Record excerpts —

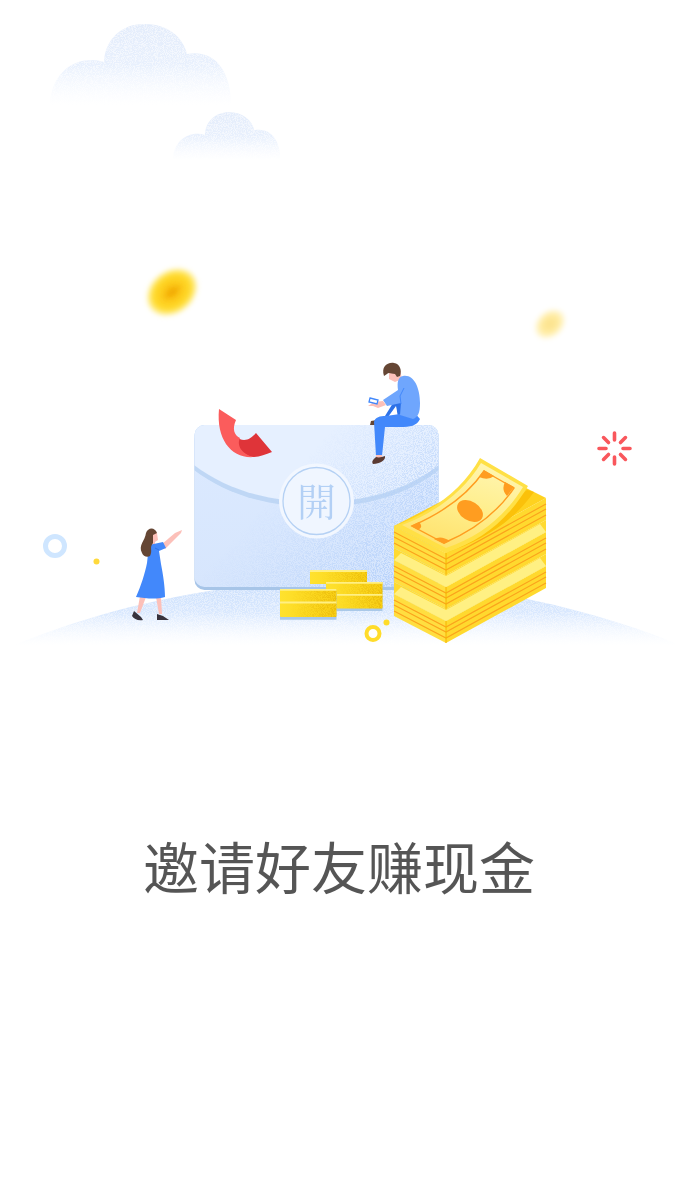
<!DOCTYPE html>
<html lang="zh-CN">
<head>
<meta charset="utf-8">
<title>邀请好友赚现金</title>
<style>
:root{--paper:#fff;--ink:#555;--blue:#4288fb;--blue-light:#6fa6fd;--skin:#fcc0b9;--hair:#654634;--shoe:#38333d;--red:#fb5c5c;--red-dark:#df3439;--orange:#ff9d20}
*{box-sizing:border-box;margin:0}
html,body{width:675px;height:1200px;overflow:hidden;background:var(--paper)}
.screen{position:relative;width:675px;height:1200px;overflow:hidden}
.illustration{position:absolute;inset:0;display:block}
.headline{position:absolute;top:825px;left:143px;width:420px;font:300 56px/80px "Noto Sans CJK SC","Noto Sans CJK JP",sans-serif;color:var(--ink);white-space:nowrap}
.seal-text{font:300 39px "Noto Serif CJK SC","Noto Serif CJK JP",serif;fill:#b3d0f5}
</style>
</head>
<body>
<main class="screen">
<svg class="illustration" width="675" height="1200" viewBox="0 0 675 1200" role="img" aria-label="红包、现金与金币，一人坐在红包上看手机，一人在旁招手">
<defs>
<filter id="grain" x="0" y="0" width="100%" height="100%" color-interpolation-filters="sRGB">
<feTurbulence type="fractalNoise" baseFrequency="1.1" numOctaves="2" seed="4"/>
<feColorMatrix values="0 0 0 0 1 0 0 0 0 1 0 0 0 0 1 5 0 0 0 -2.1" result="specks"/>
<feComposite in="SourceGraphic" in2="specks" operator="in"/>
</filter>
<filter id="soft" x="-30%" y="-30%" width="160%" height="160%"><feGaussianBlur stdDeviation="2.5"/></filter>
<linearGradient id="cloud-fill" x1="0" y1="0" x2="0" y2="1"><stop stop-color="#e3ecfb"/><stop offset=".5" stop-color="#e8f0fd"/><stop offset="1" stop-color="#f4f8ff" stop-opacity="0"/></linearGradient>
<linearGradient id="hill-fill" x1="0" y1="0" x2="0" y2="1"><stop stop-color="#c9defc"/><stop offset=".5" stop-color="#d9e8fe"/><stop offset="1" stop-color="#eef5ff" stop-opacity="0"/></linearGradient>
<linearGradient id="envelope-fill" x1="0" y1="0" x2="0" y2="1"><stop stop-color="#dceaff"/><stop offset="1" stop-color="#d7e6fd"/></linearGradient>
<linearGradient id="envelope-shade" x1=".4" y1=".3" x2="1" y2=".65"><stop stop-color="#b4d0fa" stop-opacity="0"/><stop offset="1" stop-color="#b0cdf9" stop-opacity=".85"/></linearGradient>
<linearGradient id="coin-side"><stop stop-color="#ffe22e"/><stop offset="1" stop-color="#f8cf14"/></linearGradient>
<linearGradient id="coin-speck"><stop offset=".2" stop-color="#dca800" stop-opacity="0"/><stop offset="1" stop-color="#dca400" stop-opacity=".45"/></linearGradient>
<linearGradient id="note-fill" x1=".7" y1="0" x2=".3" y2="1"><stop stop-color="#fff5b0"/><stop offset=".5" stop-color="#ffee8c"/><stop offset="1" stop-color="#ffe16a"/></linearGradient>
<radialGradient id="flying-coin"><stop stop-color="#f4b000"/><stop offset=".4" stop-color="#fdcb1c"/><stop offset=".75" stop-color="#ffdb2c"/><stop offset="1" stop-color="#ffe75a" stop-opacity=".5"/></radialGradient>
<radialGradient id="far-coin"><stop stop-color="#fbe08a"/><stop offset=".6" stop-color="#ffeb9e"/><stop offset="1" stop-color="#fff1b8" stop-opacity=".5"/></radialGradient>
<path id="cloud" d="M50 105C51 78 68 60 92 60Q98 60 104 62C105 40 121 24 144 24C168 24 183 37 187 54C213 49 231 69 231 105Z"/>
<g id="cloud-group"><use href="#cloud"/><use href="#cloud" transform="translate(143 98) scale(.595)"/></g>
<path id="hill" d="M14 645C110 606 225 580 345 580S585 606 680 645Z"/>
<clipPath id="envelope-clip"><rect x="194.500" y="425" width="244" height="162" rx="10"/></clipPath>
<g id="coin-pair">
<path d="M0 3H56.500V33H0Z" fill="#a9c8e8"/>
<rect width="56.500" height="30" rx="1" fill="url(#coin-side)"/>
<rect width="56.500" height="30" fill="url(#coin-speck)" filter="url(#grain)"/>
<path d="M0 1H56.500M0 14.500H56.500" stroke="#fff083" stroke-width="2"/>
</g>
<g id="bundle">
<path d="M394 526L446 553V575L394 548Z" fill="#ffde40"/>
<path d="M446 553L546 498V520L446 575Z" fill="#ffd92e"/>
<path d="M394 532L446 559L546 504M394 537L446 564L546 509M394 543L446 570L546 515" fill="none" stroke="#fba41c" stroke-width="1.200"/>
</g>
<g id="strap">
<path d="M394 548L446 575L546 520V532L446 587L394 560Z" fill="#ffda30"/>
<path d="M394 560L401 553L446 576L540 524L546 532L446 587Z" fill="#fff083"/>
</g>
</defs>

<g class="clouds">
<use href="#cloud-group" fill="url(#cloud-fill)"/>
<use href="#cloud-group" fill="#fff" opacity=".55" filter="url(#grain)"/>
</g>

<g class="hill">
<use href="#hill" fill="url(#hill-fill)"/>
<use href="#hill" fill="#fff" opacity=".45" filter="url(#grain)"/>
</g>

<g class="flying-coins">
<ellipse cx="172" cy="292" rx="27" ry="21" transform="rotate(-38 172 292)" fill="url(#flying-coin)" filter="url(#soft)"/>
<path d="M163 299L170 290L182 285L174 295Z" fill="#ed9f00" opacity=".5" filter="url(#soft)"/>
<ellipse cx="550" cy="324" rx="16.500" ry="12.500" transform="rotate(-42 550 324)" fill="url(#far-coin)" filter="url(#soft)"/>
</g>

<g class="accents" fill="none">
<circle cx="55" cy="546" r="9.500" stroke="#cfe6ff" stroke-width="5"/>
<circle cx="96.500" cy="561.500" r="3" fill="#ffd93b"/>
<g stroke="#f9575c" stroke-width="3.600" stroke-linecap="round">
<path id="spark-rays" d="M614.500 433V440M614.500 457V464M599 448.500H606M623 448.500H630"/>
<use href="#spark-rays" transform="rotate(45 614.500 448.500)"/>
</g>
</g>

<g class="envelope">
<rect x="194.500" y="429" width="244" height="161" rx="10" fill="#a7c5e8"/>
<g clip-path="url(#envelope-clip)">
<rect x="194" y="425" width="245" height="162" fill="url(#envelope-fill)"/>
<path d="M194 425H439V470C407 495 365 507 317 507S227 495 194 470Z" fill="#bfd7f5"/>
<path d="M194 425H439V465C407 490 365 502 317 502S227 490 194 465Z" fill="#e6f0ff"/>
<rect x="194" y="425" width="245" height="162" fill="url(#envelope-shade)" filter="url(#grain)"/>
</g>
<circle cx="316.500" cy="501" r="37.500" fill="#f2f7ff"/>
<circle cx="316.500" cy="501" r="33.500" fill="#f0f6ff" stroke="#b5d1f4" stroke-width="1.300"/>
<text class="seal-text" x="316.500" y="515.500" text-anchor="middle">開</text>
</g>

<g class="ribbon">
<path d="M235 436C243 443 250 440 256 433L272 452C265 455 259 457 252 457C243 455 236 447 235 436Z" fill="var(--red-dark)"/>
<path d="M219 409L236 420C232 429 234 435 240 438C236 446 243 455 254 457C232 459 216 440 219 409Z" fill="var(--red)"/>
</g>

<g class="seated-man">
<path d="M371 421L377 420L378 425L370 425Z" fill="var(--hair)"/>
<path d="M376 421L385 416L393 403L402 402L402 418H397L396 407L388 418L378 426Z" fill="#2d72e8"/>
<path d="M388 417L396 406L398 417Z" fill="#fff"/>
<path d="M414 412L420 419C417 426 410 427 400 427H385L382 456H376L374 422C375 417 380 416 386 416Z" fill="var(--blue)"/>
<path d="M376 455H382V459H376Z" fill="var(--skin)"/>
<path d="M376 457C379 458 382 457 385 456C386 460 380 464 373 464C371 461 374 459 376 457Z" fill="#5a3a32"/>
<path d="M389 371L400 370L402 379L395 382L389 379Z" fill="var(--skin)"/>
<path d="M403 376C414 374 420 388 420 403C420 413 418 417 413 419L400 415L401 403L387 406L383 400L398 390C397 382 398 377 403 376Z" fill="var(--blue-light)"/>
<path d="M401 404L400 396L404 388" fill="none" stroke="var(--blue)"/>
<path d="M383 401L386 405L378 408L373 406L368 406L374 402Z" fill="var(--skin)"/>
<path d="M370 398L378 400L377 404L369 402Z" fill="#fff" stroke="var(--blue)" stroke-width="1.300"/>
<path d="M384 376C381 367 387 362 394 363C400 364 402 370 400 376L397 377L395 374C391 374 389 372 387 374Z" fill="var(--hair)"/>
</g>

<g class="waving-woman">
<path d="M162 544L175 533L182 530L181 533L177 537L165 549Z" fill="var(--skin)"/>
<path d="M140 596L146 597L140 613L137 613ZM156 597H161L162 614H159Z" fill="var(--skin)"/>
<path d="M134 611L141 617L143 620C138 621 134 619 132 616ZM157 614L163 616L169 620H157Z" fill="var(--shoe)"/>
<path d="M151 532L157 533L158 540L155 542V546H150Z" fill="var(--skin)"/>
<path d="M149 545L163 542L166 548L159 551L161 564C163 574 165 587 165 597C155 600 145 598 136 597C141 586 145 573 147 563Z" fill="var(--blue)"/>
<path d="M159 550L155 548" stroke="#2d72e8"/>
<path d="M157 533C155 527 148 527 146 533C145 541 138 545 142 553C143 556 147 558 150 556C153 550 149 548 153 543L153 535Z" fill="var(--hair)"/>
</g>

<g class="gold-coins">
<path d="M310 570H367V584H310Z" fill="url(#coin-side)"/>
<path d="M310 570H367V584H310Z" fill="url(#coin-speck)" filter="url(#grain)"/>
<path d="M310 571H367" stroke="#fff083" stroke-width="2"/>
<use href="#coin-pair" transform="translate(326 582) scale(1 .88)"/>
<use href="#coin-pair" transform="translate(280 589) scale(1 .93)"/>
<circle cx="373" cy="633.500" r="6.500" fill="#fff" stroke="#ffdc2b" stroke-width="4"/>
<circle cx="386.500" cy="622.500" r="3" fill="#ffdc2b"/>
</g>

<g class="cash-stack">
<use href="#bundle" y="68"/>
<use href="#strap" y="34"/>
<use href="#bundle" y="34"/>
<use href="#strap"/>
<use href="#bundle"/>
<path d="M394 526L496 473L546 498L446 553Z" fill="#ffd21f"/>
<path d="M446 553V575M446 587V609M446 621V643" stroke="#f5b400"/>
<g class="top-note">
<path d="M527 490L534 492C514 520 488 538 446 553Z" fill="#fbc10a"/>
<path d="M480 458L528 486C509 518 484 540 446 553L394 526C430 513 462 491 480 458Z" fill="#ffe045"/>
<path d="M481 463L523 487C505 516 481 536 446 548L402 525C434 513 463 493 481 463Z" fill="url(#note-fill)"/>
<path d="M484 471L514 488C497 513 475 530 444 543L412 526C442 513 467 496 484 471Z" fill="none" stroke="var(--orange)" stroke-width="1.400"/>
<path d="M484 470L494 476Q488 481 479 477ZM514 487L505 482Q501 490 507 496ZM444 544L434 539Q441 535 450 541ZM411 526L419 522Q424 527 418 530Z" fill="var(--orange)"/>
<ellipse cx="470" cy="511" rx="14" ry="9.500" transform="rotate(32 470 511)" fill="var(--orange)"/>
</g>
</g>
</svg>
<h1 class="headline">邀请好友赚现金</h1>
</main>
</body>
</html>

What to do — Each line from the one that contains "490L534 492C514 520" through the end of the records must be repeated exactly. No other line belongs in the answer.

Result —
<path d="M527 490L534 492C514 520 488 538 446 553Z" fill="#fbc10a"/>
<path d="M480 458L528 486C509 518 484 540 446 553L394 526C430 513 462 491 480 458Z" fill="#ffe045"/>
<path d="M481 463L523 487C505 516 481 536 446 548L402 525C434 513 463 493 481 463Z" fill="url(#note-fill)"/>
<path d="M484 471L514 488C497 513 475 530 444 543L412 526C442 513 467 496 484 471Z" fill="none" stroke="var(--orange)" stroke-width="1.400"/>
<path d="M484 470L494 476Q488 481 479 477ZM514 487L505 482Q501 490 507 496ZM444 544L434 539Q441 535 450 541ZM411 526L419 522Q424 527 418 530Z" fill="var(--orange)"/>
<ellipse cx="470" cy="511" rx="14" ry="9.500" transform="rotate(32 470 511)" fill="var(--orange)"/>
</g>
</g>
</svg>
<h1 class="headline">邀请好友赚现金</h1>
</main>
</body>
</html>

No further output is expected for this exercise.